Copy out, from the data, each line containing the string "gradientNoise".
----
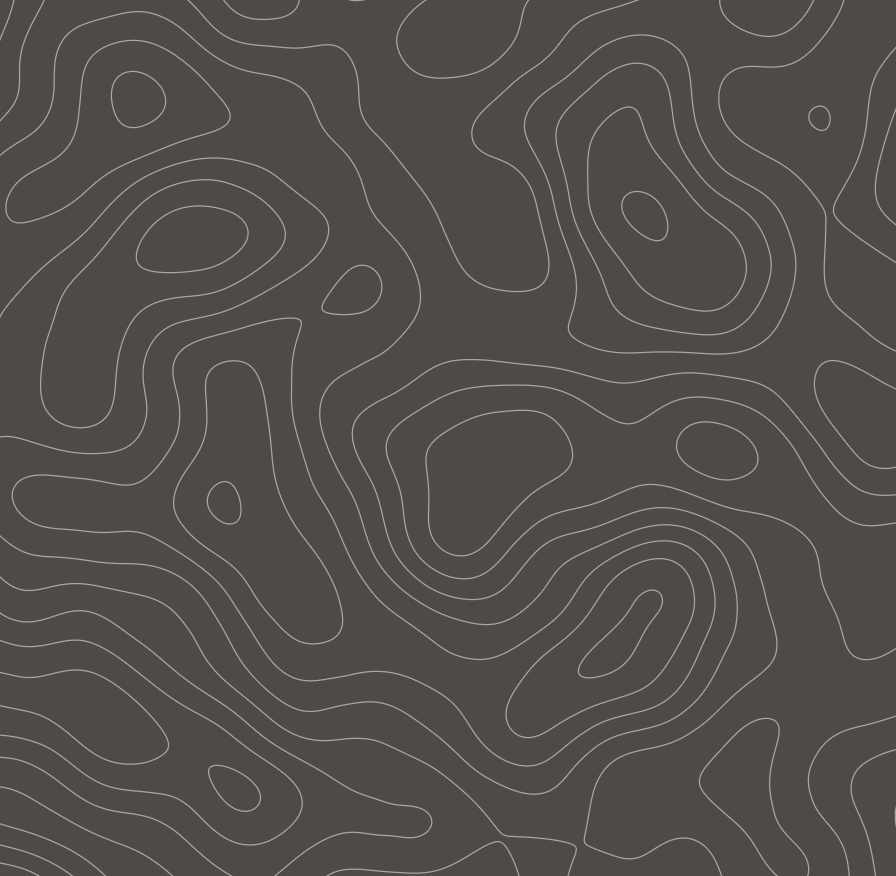
A Shadertoy shader for this pattern:

```glsl
#define GROUND_COLOR vec3(0.308, 0.286, 0.283)
#define LINE_COLOR vec3(0.665, 0.655, 0.625)
#define HILL_FREQUENCY 3.9
#define LEVEL_COUNT 7.2
#define LINE_WIDTH 0.00142
#define DETAIL_AMOUNT 0.17
#define DETAIL_SCALE 2.1
#define TERRAIN_OFFSET vec2(13.4, 27.7)

mat2 rotation(float angle) {
    float c = cos(angle), s = sin(angle);
    return mat2(c, s, -s, c);
}

// Random unit gradient for a lattice point
vec2 latticeGradient(vec2 cell) {
    uvec2 q = uvec2(ivec2(cell) + 4096) * uvec2(1597u, 3571u);
    uint n = (q.x ^ (q.y << 7)) * 74531u;
    n = (n ^ (n >> 15)) * 48271u;
    n = (n ^ (n >> 13)) * 69621u;
    n ^= n >> 16;
    float angle = 6.28319 * float(n & 65535u) / 65536.0;
    return vec2(cos(angle), sin(angle));
}

// Gradient noise: x holds the value, yz its slope
vec3 gradientNoise(vec2 p) {
    vec2 cell = floor(p), f = p - cell;
    vec2 u = f * f * f * (f * (f * 6.0 - 15.0) + 10.0);
    vec2 du = 30.0 * f * f * (f * (f - 2.0) + 1.0);
    vec3 sum = vec3(0.0);
    for (int j = 0; j < 2; j++) {
        for (int i = 0; i < 2; i++) {
            vec2 corner = vec2(i, j);
            vec2 g = latticeGradient(cell + corner);
            float height = dot(g, f - corner);
            vec2 w = mix(1.0 - u, u, corner);
            vec2 dw = du * (2.0 * corner - 1.0);
            sum += vec3(height * w.x * w.y, g * w.x * w.y + height * dw * w.yx);
        }
    }
    return sum;
}

// Terrain height in contour levels, with its slope per canvas height
vec3 terrain(vec2 uv) {
    mat2 hillTurn = HILL_FREQUENCY * rotation(0.45);
    mat2 detailTurn = HILL_FREQUENCY * DETAIL_SCALE * rotation(1.3);
    vec3 hills = gradientNoise(hillTurn * uv + TERRAIN_OFFSET);
    vec3 detail = DETAIL_AMOUNT * gradientNoise(detailTurn * uv + TERRAIN_OFFSET.yx);
    vec2 slope = hills.yz * hillTurn + detail.yz * detailTurn;
    return LEVEL_COUNT * vec3(hills.x + detail.x, slope);
}

void mainImage(out vec4 fragColor, in vec2 fragCoord) {
    float pixel = 1.0 / iResolution.y;
    vec3 land = terrain(fragCoord * pixel);

    // Distance to the nearest contour, in canvas heights
    float levelGap = abs(fract(land.x) - 0.5);
    float dist = levelGap / max(length(land.yz), 0.001);

    // Share of the pixel covered by the line
    float coverage = (0.5 * (LINE_WIDTH + pixel) - dist) / pixel;
    coverage = clamp(coverage, 0.0, min(LINE_WIDTH / pixel, 1.0));

    fragColor = vec4(mix(GROUND_COLOR, LINE_COLOR, coverage), 1.0);
}
```
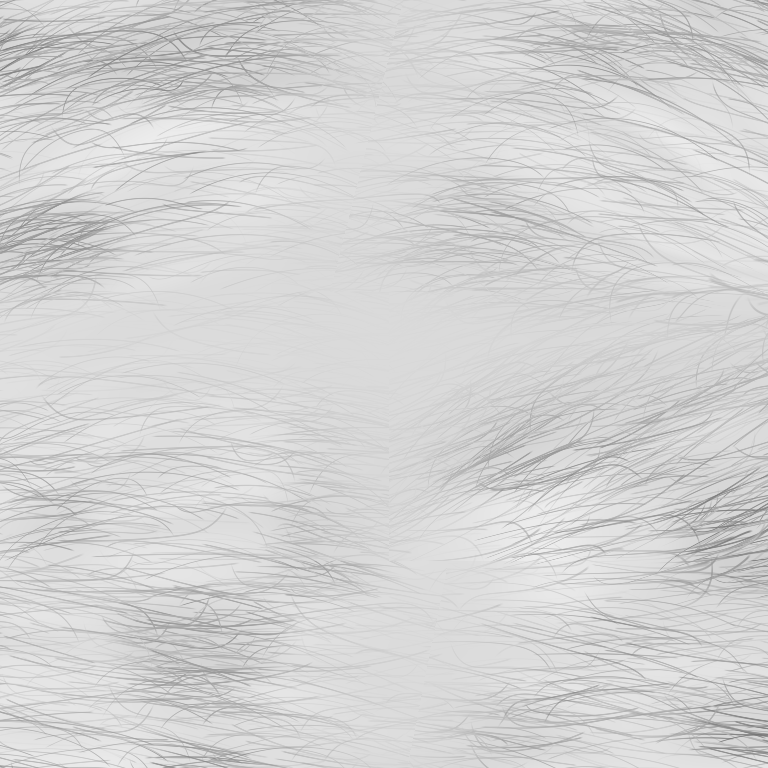
This texture is drawn by a WebGL 2 fragment shader. Its source:

```glsl
#version 300 es
precision highp float;

uniform vec2 u_resolution;
out vec4 fragColor;

const int LAYERS = 20;
const vec2 GRID = vec2(16.0, 7.0);
const float FLAT_TONE = 0.855;

float hash(vec2 p) {
    return fract(sin(dot(p, vec2(127.1, 311.7))) * 43758.5);
}

float noise(vec2 p) {
    vec2 i = floor(p);
    vec2 f = fract(p);
    f = f * f * (3.0 - 2.0 * f);
    float low = mix(hash(i), hash(i + vec2(1.0, 0.0)), f.x);
    float high = mix(hash(i + vec2(0.0, 1.0)), hash(i + vec2(1.0, 1.0)), f.x);
    return mix(low, high, f.y);
}

// Ragged line that parts the left coat from the right one
float seamX(float y) {
    float lower = 0.53 + 0.2 * y;
    float upper = 0.43 + 0.25 * (y - 0.62);
    return y < 0.27 ? lower : (y > 0.62 ? upper : 0.507);
}

// Combing angle: arches on top, a slanted sweep mid right, level below
float flowAngle(vec2 p, float side) {
    float across = clamp(p.x * 2.0 - side, 0.0, 1.0);
    float top = mix(mix(0.34, -0.2, across), mix(0.08, -0.4, across), side);
    float middle = mix(mix(0.18, -0.18, across), 0.38, side);
    float angle = mix(-0.09, middle, smoothstep(0.19, 0.35, p.y));
    return mix(angle, top, smoothstep(0.52, 0.7, p.y));
}

// Strands fade out toward the parting and the middle band
float coatContrast(vec2 p, float seam) {
    float parting = smoothstep(0.0, 0.22, abs(p.x - seam));
    float band = smoothstep(0.0, 0.24, abs(p.y - 0.56) + 0.12 * abs(p.x - 0.5));
    float patches = 0.6 + 0.5 * noise(p * vec2(4.0, 5.0) + 7.3);
    return clamp((0.22 + 0.78 * parting) * (0.1 + 0.9 * band) * patches, 0.0, 1.0);
}

// Bent line with an optional curl at its leading end
float strandMask(vec2 q, float halfLength, float bend, float curl, float tilt, float halfWidth, float pixel) {
    float t = q.x / halfLength;
    float lead = max(t, 0.0);
    float lead5 = lead * lead * lead * lead * lead;
    float curve = bend * t * t + curl * lead5 * lead + tilt * q.x;
    float slope = (2.0 * bend * t + 6.0 * curl * lead5) / halfLength + tilt;
    float d = abs(q.y - curve) * inversesqrt(1.0 + slope * slope);
    float line = 1.0 - smoothstep(halfWidth - 0.5 * pixel, halfWidth + 0.5 * pixel, d);
    return line * (1.0 - smoothstep(0.92, 1.0, abs(t)));
}

// Paints the strand rooted in one cell over the tone so far
float paintStrand(float tone, vec2 p, vec2 cell, vec2 shift, vec2 seed, vec2 along, float clump, float pixel) {
    float a = hash(seed);
    float b = hash(seed + 5.1);
    vec2 q = p - (cell + vec2(a, b) - shift) / GRID;
    q = vec2(dot(q, along), dot(q, vec2(-along.y, along.x)));
    float halfLength = mix(0.06, 0.125, fract(a * 7.0 + b * 3.0));
    if (abs(q.x) > halfLength || abs(q.y) > 0.07) return tone;

    float shape = fract(a * 5.0 + b * 11.0);
    float style = fract(a * 13.0 + b * 9.0);
    q.x *= shape > 0.5 ? 1.0 : -1.0;
    float bend = mix(-0.022, 0.012, style);
    float curl = (fract(style * 7.0) - 0.5) * 0.08 * step(0.5, fract(shape * 5.0));
    float tilt = (fract(shape * 3.0 + style) - 0.5) * 0.5;
    float halfWidth = mix(0.0006, 0.001, style);
    float shade = mix(0.48, 0.8, fract(a * 3.0 + b * 17.0)) - 0.06 * clump;

    // Sparse strands everywhere, the rest only inside the clumps
    float rarity = fract(a * 19.0 + b * 5.0);
    float ink = mix(0.5, 0.85, clump) * smoothstep(-0.2, 0.2, 0.55 + 0.6 * clump - rarity);
    float mask = strandMask(q, halfLength, bend, curl, tilt, halfWidth, pixel);
    return mix(tone, shade, mask * ink);
}

void main() {
    vec2 p = gl_FragCoord.xy / u_resolution;
    float pixel = 1.0 / u_resolution.y;
    float seam = seamX(p.y);
    float side = step(seam, p.x);
    float angle = flowAngle(p, side);
    vec2 along = vec2(cos(angle), sin(angle));
    float rise = along.y / along.x;

    // Soft undercoat with dark clumps and bright gaps
    float clump = smoothstep(0.35, 0.85, noise(p * vec2(5.5, 8.0) + 2.6));
    float streak = noise(vec2(p.x, p.y - rise * (p.x - 0.5)) * vec2(6.0, 26.0) + 11.8);
    float tone = mix(0.93, 0.87, clump) - 0.07 * streak;

    // Layers of strands: visit columns nearby and the two rows along the flow
    for (int i = 0; i < LAYERS; i++) {
        float layer = float(i);
        vec2 shift = fract(layer * vec2(0.618, 0.382) + vec2(0.1, 0.4));
        vec2 layerSeed = layer * vec2(17.3, 31.7) + side * 53.0;
        float home = floor(p.x * GRID.x + shift.x);
        for (int x = -2; x <= 2; x++) {
            float column = home + float(x);
            float reach = (column + 0.5 - shift.x) / GRID.x - p.x;
            float row = floor((p.y + reach * rise) * GRID.y + shift.y - 0.5);
            for (int y = 0; y < 2; y++) {
                vec2 cell = vec2(column, row + float(y));
                tone = paintStrand(tone, p, cell, shift, cell + layerSeed, along, clump, pixel);
            }
        }
    }

    tone = mix(FLAT_TONE, tone, coatContrast(p, seam));
    fragColor = vec4(vec3(tone), 1.0);
}
```
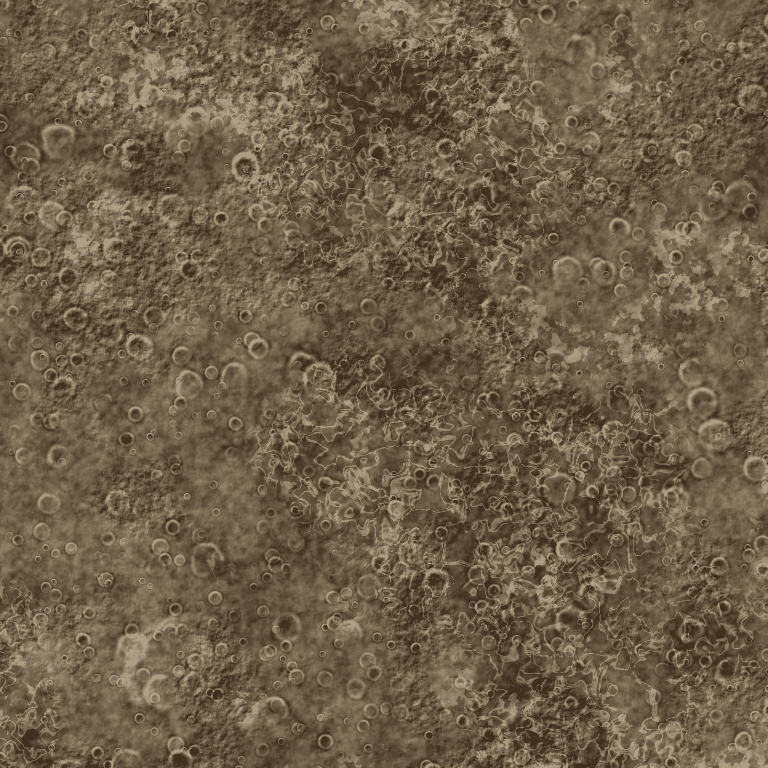
Reproduce this texture procedurally as a three.js fragment shader.

```glsl
varying vec2 vUv;

vec2 hash2(vec2 p) {
  vec3 h = fract(p.xyx * vec3(0.1031, 0.1030, 0.0973));
  h += dot(h, h.yzx + 33.33);
  return fract((h.xx + h.yz) * h.zy);
}

float noise(vec2 p) {
  vec2 cell = floor(p), f = fract(p);
  f = f * f * (3.0 - 2.0 * f);
  float low = mix(hash2(cell).x, hash2(cell + vec2(1.0, 0.0)).x, f.x);
  float high = mix(hash2(cell + vec2(0.0, 1.0)).x, hash2(cell + 1.0).x, f.x);
  return mix(low, high, f.y);
}

float fbm(vec2 p) {
  float sum = 0.0, weight = 0.533;
  for (int i = 0; i < 4; i++) {
    sum += weight * noise(p);
    p = mat2(1.6, 1.2, -1.2, 1.6) * p + 17.3;
    weight *= 0.5;
  }
  return sum;
}

// Scattered rings: pale rim, dark or pale bowl, shadowed moat
float craters(vec2 p, float cells, float share, float wobble) {
  vec2 q = p * cells, home = floor(q);
  float shade = 0.0;
  for (int y = -1; y <= 1; y++) {
    for (int x = -1; x <= 1; x++) {
      vec2 cell = home + vec2(float(x), float(y));
      vec2 kind = hash2(cell + cells * 3.0 + 51.0);
      vec2 d = q - cell - hash2(cell + cells);
      float radius = mix(0.17, 0.45, kind.x * kind.x);
      float r = length(d) / radius + wobble;
      float lit = dot(d, vec2(-0.5, 0.85)) / (length(d) + 0.01);
      float rim = exp(-36.0 * (r - 1.0) * (r - 1.0));
      float moat = exp(-30.0 * (r - 1.35) * (r - 1.35));
      float bowl = 1.0 - smoothstep(0.5, 0.85, r);
      float fill = mix(-0.65, 0.35, fract(kind.x * 7.0)) - 0.2 * lit;
      shade += step(kind.y, share) * (rim * (0.6 + 0.35 * lit) + bowl * fill - 0.25 * moat);
    }
  }
  return shade;
}

float grain(vec2 p) {
  return fbm(p * 150.0 + 5.0);
}

void main() {
  vec2 p = vUv;
  vec2 warp = vec2(noise(p * 70.0), noise(p * 70.0 + 31.0)) - 0.5;

  // Mottled ground
  float medium = fbm(p * 26.0 + 9.0);
  float tone = 0.37 + 0.55 * (fbm(p * 6.0) - 0.5) + 0.7 * (medium - 0.5);
  tone += 0.9 * (fbm(p * 120.0 + 3.0) - 0.5);

  // Craters in three sizes, with broken rims
  float wear = smoothstep(0.25, 0.7, fbm(p * 45.0 + 63.0));
  float large = craters(p, 7.0, 0.22, 0.3 * warp.x);
  tone += (0.15 + 0.5 * wear) * large;
  tone += (0.15 + 0.8 * wear) * craters(p, 23.0, 0.35, 0.3 * warp.y);
  tone += (0.15 + 0.8 * wear) * craters(p, 46.0, 0.35, 0.2 * warp.x);

  // Crusty relief lit from the upper left
  float rough = 0.35 + 1.3 * smoothstep(0.45, 0.62, fbm(p * 11.0 + 80.0)) + abs(large);
  tone += 1.1 * rough * (grain(p) - grain(p + vec2(-0.0014, 0.0018)));

  // Pale vein network over dark pits, in patches
  float vein = 1.0 - abs(2.0 * fbm(p * 52.0 + warp * 1.5 + 14.0) - 1.0);
  float veined = smoothstep(0.49, 0.64, fbm(p * 5.0 + 40.0));
  tone += veined * (0.65 * smoothstep(0.84, 0.98, vein) - 0.22);

  // Clusters of pale flecks
  float flecked = smoothstep(0.57, 0.7, fbm(p * 9.0 + 20.0));
  tone += 0.55 * flecked * smoothstep(0.5, 0.6, fbm(p * 105.0 + 70.0));

  vec3 darkEarth = vec3(0.31, 0.25, 0.18), paleCrust = vec3(0.64, 0.58, 0.48);
  gl_FragColor = vec4(mix(darkEarth, paleCrust, clamp(tone, -0.2, 1.12)), 1.0);
}
```
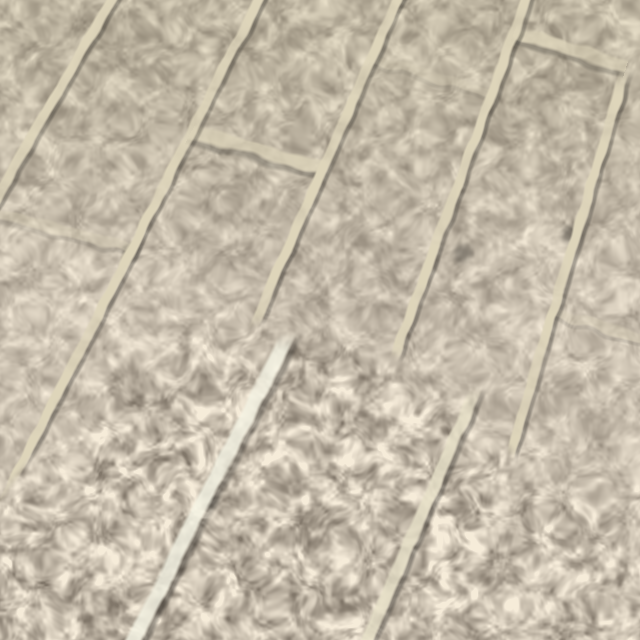
This texture is drawn by a Shadertoy shader. Its source:

```glsl
#define UPPER_HALF_WIDTH 0.0085
#define LOWER_HALF_WIDTH 0.0125
#define UPPER_GRAIN 1.25
#define LOWER_GRAIN 2.2
#define GRAIN_SCALE 48.0
#define SHADOW_DEPTH 0.30
#define STONE_DARK vec3(0.59, 0.55, 0.495)
#define STONE_LIGHT vec3(0.93, 0.89, 0.82)
#define UPPER_MORTAR vec3(0.87, 0.835, 0.73)
#define LOWER_MORTAR vec3(0.92, 0.91, 0.85)

const float JOINT_START[5] = float[5](0.332, 0.206, 0.091, 0.050, 0.488);
const float JOINT_STRENGTH[5] = float[5](0.40, 0.85, 0.25, 0.80, 0.40);
const vec2 STAINS[4] = vec2[4](vec2(0.723, 0.604), vec2(0.205, 0.605),
                               vec2(0.325, 0.217), vec2(0.890, 0.632));

float hash(vec2 p) {
    return fract(sin(dot(p, vec2(127.1, 311.7))) * 43758.5453);
}

float noise(vec2 p) {
    vec2 i = floor(p), f = fract(p);
    f = f * f * (3.0 - 2.0 * f);
    return mix(mix(hash(i), hash(i + vec2(1, 0)), f.x),
               mix(hash(i + vec2(0, 1)), hash(i + vec2(1, 1)), f.x), f.y);
}

// Mottled stone, bent by a coarser noise
float grain(vec2 p) {
    p += 0.9 * vec2(noise(p * 0.6), noise(p * 0.6 + 37.0));
    return 0.45 * noise(p) + 0.35 * noise(p * 1.9 + 11.0) + 0.2 * noise(p * 3.3 + 23.0);
}

// Course number across the fanned upper lines, from their quadratic spacing
float upperCourse(float x, float depth) {
    float b = 0.237 + 0.07 * depth;
    float c = x + 0.58 * depth - 0.174;
    return (b - sqrt(max(b * b - 0.028 * c, 0.0))) / 0.014;
}

float upperLineX(float k, float depth) {
    return 0.174 + 0.237 * k - 0.007 * k * k - depth * (0.58 - 0.07 * k);
}

// Pale mortar with a dark edge on its right side
vec3 mortar(vec3 base, vec3 tint, float side, float halfWidth, float strength) {
    float body = 1.0 - smoothstep(0.55, 1.15, abs(side) / halfWidth);
    float shade = 1.0 - smoothstep(0.1, 0.75, abs(side / halfWidth - 1.25));
    base *= 1.0 - SHADOW_DEPTH * shade * strength;
    return mix(base, tint, body * strength);
}

void mainImage(out vec4 fragColor, in vec2 fragCoord) {
    vec2 uv = fragCoord / iResolution.xy;
    float depth = 1.0 - uv.y;

    // Arched boundary between the two paved areas
    float seam = 0.51 + 1.5 * (uv.x - 0.43) * (uv.x - 0.43);
    float patchEdge = min(seam, 0.78) + 0.08 * (noise(uv * 12.0) - 0.5);
    float lower = smoothstep(-0.04, 0.08, depth - patchEdge);

    // Stone surface
    float cloud = noise(uv * 6.0 + 5.0) - 0.5;
    float speck = grain(uv * GRAIN_SCALE);
    float tone = 0.48 + mix(UPPER_GRAIN, LOWER_GRAIN, lower) * (speck - 0.5);
    tone += 0.14 * cloud + 0.10 * smoothstep(0.1, 0.5, depth) - 0.06 * lower;
    vec3 color = mix(STONE_DARK, STONE_LIGHT, clamp(tone, -0.25, 1.1));
    color *= mix(vec3(0.98, 0.985, 0.96), vec3(1.0), smoothstep(0.0, 0.5, depth));

    // Dark stains
    for (int i = 0; i < 4; i++) {
        float r = length(uv - STAINS[i]) + 0.012 * (speck - 0.5);
        color *= 1.0 - 0.28 * (1.0 - smoothstep(0.004, 0.022, r));
    }

    // Ragged wear shared by every line
    float wobble = 0.004 * (noise(uv * 38.0) - 0.5);
    float wear = 0.55 + 0.5 * noise(uv * 30.0 + 71.0);
    float upperMask = 1.0 - smoothstep(-0.025, 0.005, depth - seam);

    // Cross joints, one per upper course
    float course = upperCourse(uv.x, depth);
    int row = int(clamp(floor(course), 0.0, 4.0));
    float across = course - float(row);
    float inside = step(0.0, course) * step(course, 5.0);
    float jointSide = depth - JOINT_START[row] - 0.055 * across + 2.0 * wobble;
    float jointWidth = 0.006 + 0.006 * JOINT_STRENGTH[row];
    color = mortar(color, UPPER_MORTAR, jointSide, jointWidth,
                   JOINT_STRENGTH[row] * wear * inside * upperMask);

    // Upper long lines
    float k = clamp(round(course), 0.0, 4.0);
    float slope = 0.58 - 0.07 * k;
    float side = (uv.x - upperLineX(k, depth)) / sqrt(1.0 + slope * slope);
    color = mortar(color, UPPER_MORTAR, side + wobble, UPPER_HALF_WIDTH,
                   upperMask * min(wear + 0.15, 1.0)
                   * smoothstep(0.10, 0.15, depth + 0.2 * step(k, 3.5)));

    // Two wider lower lines
    float j = clamp(round((uv.x - 0.208 - 0.51 * uv.y) / (0.365 - 0.074 * uv.y)), 0.0, 1.0);
    slope = 0.51 - 0.074 * j;
    side = (uv.x - 0.208 - 0.365 * j - slope * uv.y) / sqrt(1.0 + slope * slope);
    float start = 0.527 + 0.085 * j;
    float lowerMask = smoothstep(start - 0.012, start + 0.025, depth);
    vec3 tint = mix(LOWER_MORTAR, UPPER_MORTAR, 0.7 * j) * (0.92 + 0.16 * speck);
    color = mortar(color, tint, side + wobble, LOWER_HALF_WIDTH - 0.002 * j,
                   lowerMask * min(wear + 0.2, 1.0));

    fragColor = vec4(clamp(color, 0.0, 1.0), 1.0);
}
```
----
◆ SOLUTION ◆
vec3 gradientNoise(vec2 p) {
    vec3 hills = gradientNoise(hillTurn * uv + TERRAIN_OFFSET);
    vec3 detail = DETAIL_AMOUNT * gradientNoise(detailTurn * uv + TERRAIN_OFFSET.yx);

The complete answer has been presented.